=== Begin Enclosure ===

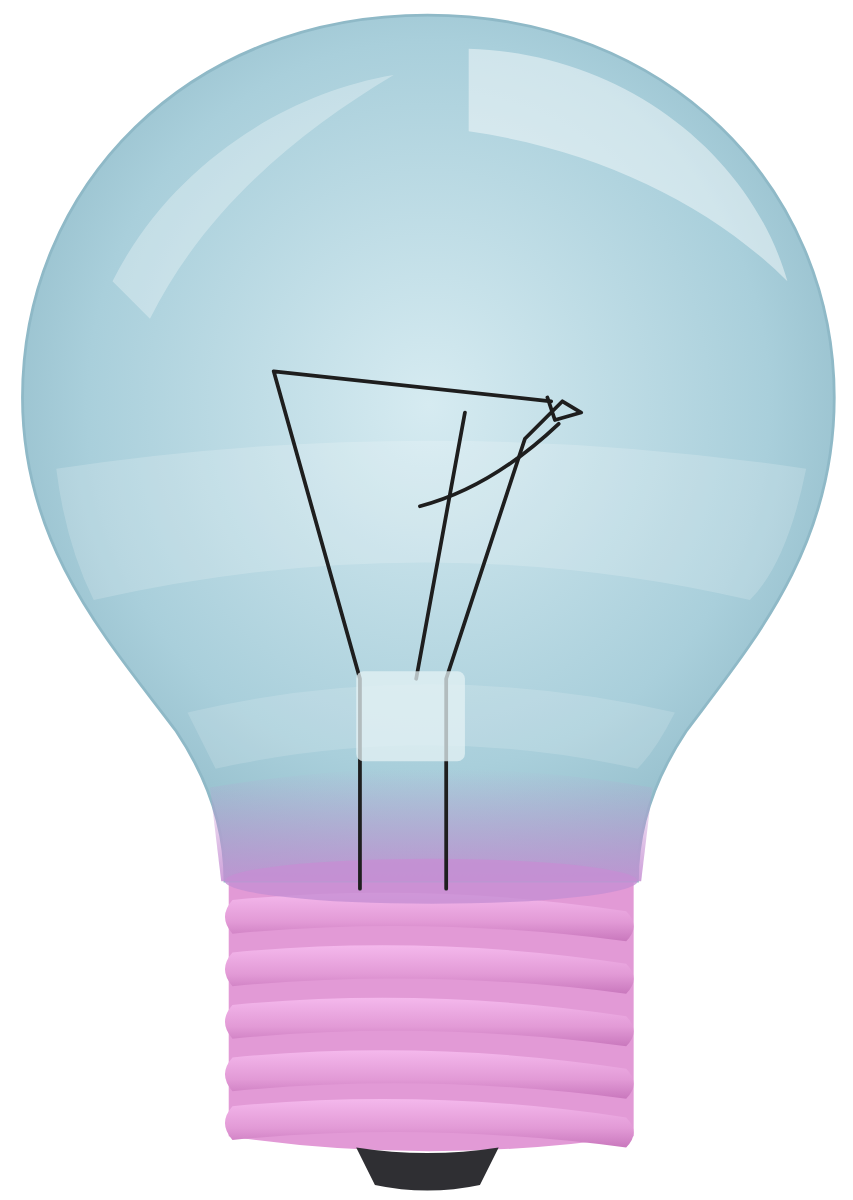
<!DOCTYPE html>
<html lang="en">
<head>
<meta charset="utf-8">
<title>Light Bulb</title>
<link rel="stylesheet" href="https://fonts.googleapis.com/css2?family=Roboto&display=swap">
<style>
  :root {
    --page: #ffffff;
    --glass-light: #d6ebf1;
    --glass-mid: #a9cfdb;
    --glass-edge: #8fb9c7;
    --wire: #1e1e1e;
    --stem: #e4f1f4;
    --base-light: #f4b8ec;
    --base-mid: #e29ad6;
    --base-dark: #c978bd;
    --glass-tint: #c58fd3;
    --tip: #2f2f33;
  }
  html, body {
    margin: 0;
    padding: 0;
    width: 853px;
    height: 1200px;
    overflow: hidden;
    background: var(--page);
    font-family: "Roboto", sans-serif;
  }
  .bulb-art {
    display: block;
    width: 853px;
    height: 1200px;
  }
</style>
</head>
<body>
<svg class="bulb-art" viewBox="0 0 455 640" role="img" aria-label="Light bulb illustration">
  <defs>
    <radialGradient id="glassFill" cx="0.5" cy="0.45" r="0.6">
      <stop offset="0" stop-color="var(--glass-light)"/>
      <stop offset="0.7" stop-color="var(--glass-mid)"/>
      <stop offset="1" stop-color="var(--glass-edge)"/>
    </radialGradient>
    <linearGradient id="neckTint" x1="0" y1="0" x2="0" y2="1">
      <stop offset="0" stop-color="var(--glass-tint)" stop-opacity="0"/>
      <stop offset="1" stop-color="var(--glass-tint)" stop-opacity="0.85"/>
    </linearGradient>
    <linearGradient id="threadShade" x1="0" y1="0" x2="0" y2="1">
      <stop offset="0" stop-color="var(--base-light)"/>
      <stop offset="0.6" stop-color="var(--base-mid)"/>
      <stop offset="1" stop-color="var(--base-dark)"/>
    </linearGradient>
    <path id="screwThread" d="M124 0 Q228 -10 334 6 Q342 14 334 22 Q228 8 124 18 Q116 9 124 0 Z"/>
  </defs>

  <g class="screw-base">
    <path d="M122 468 L338 468 L338 606 Q228 622 122 606 Z" fill="var(--base-mid)"/>
    <use href="#screwThread" y="480" fill="url(#threadShade)"/>
    <use href="#screwThread" y="508" fill="url(#threadShade)"/>
    <use href="#screwThread" y="536" fill="url(#threadShade)"/>
    <use href="#screwThread" y="564" fill="url(#threadShade)"/>
    <use href="#screwThread" y="590" fill="url(#threadShade)"/>
    <path d="M190 612 Q228 618 266 612 L256 632 Q228 638 200 632 Z" fill="var(--tip)"/>
  </g>

  <g class="glass-envelope">
    <path d="M228 8 C100 8 12 100 12 212 C12 292 58 342 94 390 C114 420 120 448 120 470 L340 470 C340 448 346 420 366 390 C402 342 445 292 445 212 C445 100 356 8 228 8 Z"
          fill="url(#glassFill)" stroke="var(--glass-edge)" stroke-width="1.5"/>
    <path d="M112 420 Q228 400 348 420 L342 470 L118 470 Z" fill="url(#neckTint)"/>
    <ellipse cx="230" cy="470" rx="110" ry="12" fill="var(--glass-tint)" opacity="0.8"/>
  </g>

  <g class="glass-highlights" fill="#ffffff">
    <path d="M250 26 C330 28 400 80 420 150 C380 110 320 80 250 70 Z" opacity="0.45"/>
    <path d="M60 150 C90 90 150 50 210 40 C160 70 110 110 80 170 Z" opacity="0.3"/>
    <path d="M30 250 Q228 220 430 250 Q420 300 400 320 Q228 280 50 320 Q35 290 30 250 Z" opacity="0.18"/>
    <path d="M100 380 Q228 350 360 380 Q350 400 340 410 Q228 385 115 410 Z" opacity="0.15"/>
  </g>

  <g class="filament" fill="none" stroke="var(--wire)" stroke-width="2" stroke-linecap="round" stroke-linejoin="round">
    <path d="M192 474 L192 362 L146 198 L294 214"/>
    <path d="M238 474 L238 362 L280 234 L300 214 L310 220 L296 224 L292 212"/>
    <path d="M248 220 L222 362"/>
    <path d="M224 270 Q262 260 298 226"/>
  </g>

  <rect class="glass-stem" x="190" y="358" width="58" height="48" rx="4" fill="var(--stem)" opacity="0.75"/>
</svg>
</body>
</html>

=== End Enclosure ===

* [Task statement]: Please go through the data above and copy each line containing the word "screwThread".

* [Expected answer]:
    <path id="screwThread" d="M124 0 Q228 -10 334 6 Q342 14 334 22 Q228 8 124 18 Q116 9 124 0 Z"/>
    <use href="#screwThread" y="480" fill="url(#threadShade)"/>
    <use href="#screwThread" y="508" fill="url(#threadShade)"/>
    <use href="#screwThread" y="536" fill="url(#threadShade)"/>
    <use href="#screwThread" y="564" fill="url(#threadShade)"/>
    <use href="#screwThread" y="590" fill="url(#threadShade)"/>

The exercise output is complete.